## Directions for this task
All entries are to be printed again exactly, with their images omitted.
### Record set
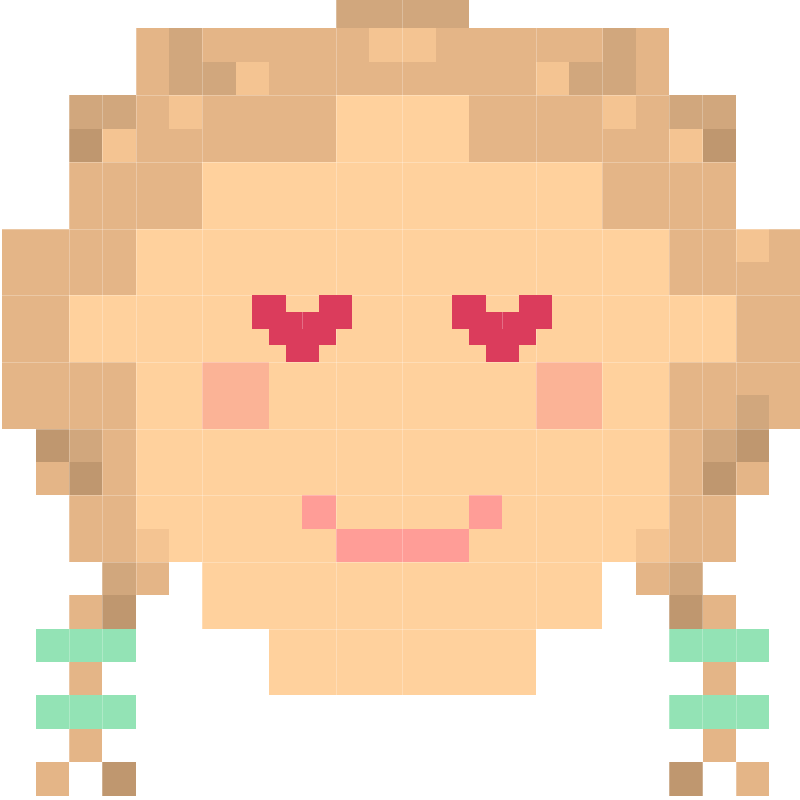
<!DOCTYPE html>
<html lang="en">
<head>
<meta charset="utf-8">
<title>Pixel face with braids</title>
<style>
:root {
  --paper: #ffffff;
  --hair: #e4b587;
  --hair-shade: #d1a77d;
  --hair-dark: #bf976f;
  --hair-light: #f4c492;
  --skin: #ffd19d;
  --cheek: #fbb396;
  --lips: #ff9d97;
  --heart: #db3c5c;
  --ribbon: #93e3b5;
}
html, body { margin: 0; background: var(--paper); overflow: hidden; }
svg { display: block; width: 800px; height: 800px; }
.hair { fill: var(--hair); }
.shade { fill: var(--hair-shade); }
.dark { fill: var(--hair-dark); }
.light { fill: var(--hair-light); }
.skin { fill: var(--skin); }
.cheek { fill: var(--cheek); }
.lips { fill: var(--lips); }
.heart { fill: var(--heart); }
.ribbon { fill: var(--ribbon); }
.seams { fill: none; stroke: var(--paper); stroke-opacity: .25; }
</style>
</head>
<body>
<svg viewBox="0 0 800 800" role="img" aria-label="Pixel face with heart eyes and braided hair">
  <defs>
    <g id="hair-side">
      <path class="shade" d="M169 28h33v34h34v33h-67zM69 95h67v34H69zM69 429h33v33H69zM102 562h34v33h-34z"/>
      <path class="dark" d="M69 129h33v33H69zM36 429h33v33H36zM69 462h33v33H69zM102 595h34v34h-34zM102 762h34v34h-34z"/>
      <path class="light" d="M236 62h33v33h-33zM169 95h33v34h-33zM102 129h34v33h-34zM136 529h33v33h-33z"/>
    </g>
    <g id="braid">
      <path class="hair" d="M136 562h33v33h-33zM69 595h33v34H69zM69 662h33v33H69zM69 729h33v33H69zM36 762h33v34H36z"/>
      <path class="ribbon" d="M36 629h100v33H36zM36 695h100v34H36z"/>
    </g>
    <path id="heart-eye" class="heart" d="M252 295h34v17h33v-17h33v34h-16v16h-17v17h-33v-17h-17v-16h-17z"/>
  </defs>

  <g id="hair-base">
    <path class="hair" d="M136 28H669V95H736V229H802V429H769V495H736V562H69V495H36V429H2V229H69V95H136z"/>
  </g>

  <path id="face" class="skin" d="M336 95H469V162H602V229H669V295H736V362H669V562H602V629H536V695H269V629H202V562H136V362H69V295H136V229H202V162H336z"/>

  <g id="hair-details">
    <use href="#hair-side"/>
    <use href="#hair-side" transform="translate(805) scale(-1 1)"/>
    <rect class="shade" x="336" y="0" width="133" height="28"/>
    <rect class="light" x="369" y="28" width="67" height="34"/>
    <rect class="light" x="736" y="229" width="33" height="33"/>
    <rect class="shade" x="736" y="395" width="33" height="34"/>
  </g>

  <g id="braids">
    <use href="#braid"/>
    <use href="#braid" transform="translate(805) scale(-1 1)"/>
  </g>

  <g id="cheeks" class="cheek">
    <rect x="202" y="362" width="67" height="67"/>
    <rect x="536" y="362" width="66" height="67"/>
  </g>

  <path id="smile" class="lips" d="M302 495h34v34h133v-34h33v34h-33v33H336v-33h-34z"/>

  <g id="tile-seams" class="seams">
    <path d="M69.5 95V800M102.5 95V800M136.5 28V800M202.5 28V629M336.5 0V695M402.5 0V695M536.5 28V695M602.5 28V629M669.5 28V800M702.5 95V800M736.5 95V800"/>
    <path d="M136 95.5H669M69 162.5H736M2 229.5H800M2 295.5H800M2 362.5H800M36 429.5H769M69 495.5H736M69 562.5H736M202 629.5H602"/>
  </g>

  <g id="eyes">
    <use href="#heart-eye"/>
    <use href="#heart-eye" x="200"/>
    <path class="seams" d="M302.5 312V329M502.5 312V329"/>
  </g>
</svg>
</body>
</html>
######
## Answer to the exercise
<!DOCTYPE html>
<html lang="en">
<head>
<meta charset="utf-8">
<title>Pixel face with braids</title>
<style>
:root {
  --paper: #ffffff;
  --hair: #e4b587;
  --hair-shade: #d1a77d;
  --hair-dark: #bf976f;
  --hair-light: #f4c492;
  --skin: #ffd19d;
  --cheek: #fbb396;
  --lips: #ff9d97;
  --heart: #db3c5c;
  --ribbon: #93e3b5;
}
html, body { margin: 0; background: var(--paper); overflow: hidden; }
svg { display: block; width: 800px; height: 800px; }
.hair { fill: var(--hair); }
.shade { fill: var(--hair-shade); }
.dark { fill: var(--hair-dark); }
.light { fill: var(--hair-light); }
.skin { fill: var(--skin); }
.cheek { fill: var(--cheek); }
.lips { fill: var(--lips); }
.heart { fill: var(--heart); }
.ribbon { fill: var(--ribbon); }
.seams { fill: none; stroke: var(--paper); stroke-opacity: .25; }
</style>
</head>
<body>
<svg viewBox="0 0 800 800" role="img" aria-label="Pixel face with heart eyes and braided hair">
  <defs>
    <g id="hair-side">
      <path class="shade" d="M169 28h33v34h34v33h-67zM69 95h67v34H69zM69 429h33v33H69zM102 562h34v33h-34z"/>
      <path class="dark" d="M69 129h33v33H69zM36 429h33v33H36zM69 462h33v33H69zM102 595h34v34h-34zM102 762h34v34h-34z"/>
      <path class="light" d="M236 62h33v33h-33zM169 95h33v34h-33zM102 129h34v33h-34zM136 529h33v33h-33z"/>
    </g>
    <g id="braid">
      <path class="hair" d="M136 562h33v33h-33zM69 595h33v34H69zM69 662h33v33H69zM69 729h33v33H69zM36 762h33v34H36z"/>
      <path class="ribbon" d="M36 629h100v33H36zM36 695h100v34H36z"/>
    </g>
    <path id="heart-eye" class="heart" d="M252 295h34v17h33v-17h33v34h-16v16h-17v17h-33v-17h-17v-16h-17z"/>
  </defs>

  <g id="hair-base">
    <path class="hair" d="M136 28H669V95H736V229H802V429H769V495H736V562H69V495H36V429H2V229H69V95H136z"/>
  </g>

  <path id="face" class="skin" d="M336 95H469V162H602V229H669V295H736V362H669V562H602V629H536V695H269V629H202V562H136V362H69V295H136V229H202V162H336z"/>

  <g id="hair-details">
    <use href="#hair-side"/>
    <use href="#hair-side" transform="translate(805) scale(-1 1)"/>
    <rect class="shade" x="336" y="0" width="133" height="28"/>
    <rect class="light" x="369" y="28" width="67" height="34"/>
    <rect class="light" x="736" y="229" width="33" height="33"/>
    <rect class="shade" x="736" y="395" width="33" height="34"/>
  </g>

  <g id="braids">
    <use href="#braid"/>
    <use href="#braid" transform="translate(805) scale(-1 1)"/>
  </g>

  <g id="cheeks" class="cheek">
    <rect x="202" y="362" width="67" height="67"/>
    <rect x="536" y="362" width="66" height="67"/>
  </g>

  <path id="smile" class="lips" d="M302 495h34v34h133v-34h33v34h-33v33H336v-33h-34z"/>

  <g id="tile-seams" class="seams">
    <path d="M69.5 95V800M102.5 95V800M136.5 28V800M202.5 28V629M336.5 0V695M402.5 0V695M536.5 28V695M602.5 28V629M669.5 28V800M702.5 95V800M736.5 95V800"/>
    <path d="M136 95.5H669M69 162.5H736M2 229.5H800M2 295.5H800M2 362.5H800M36 429.5H769M69 495.5H736M69 562.5H736M202 629.5H602"/>
  </g>

  <g id="eyes">
    <use href="#heart-eye"/>
    <use href="#heart-eye" x="200"/>
    <path class="seams" d="M302.5 312V329M502.5 312V329"/>
  </g>
</svg>
</body>
</html>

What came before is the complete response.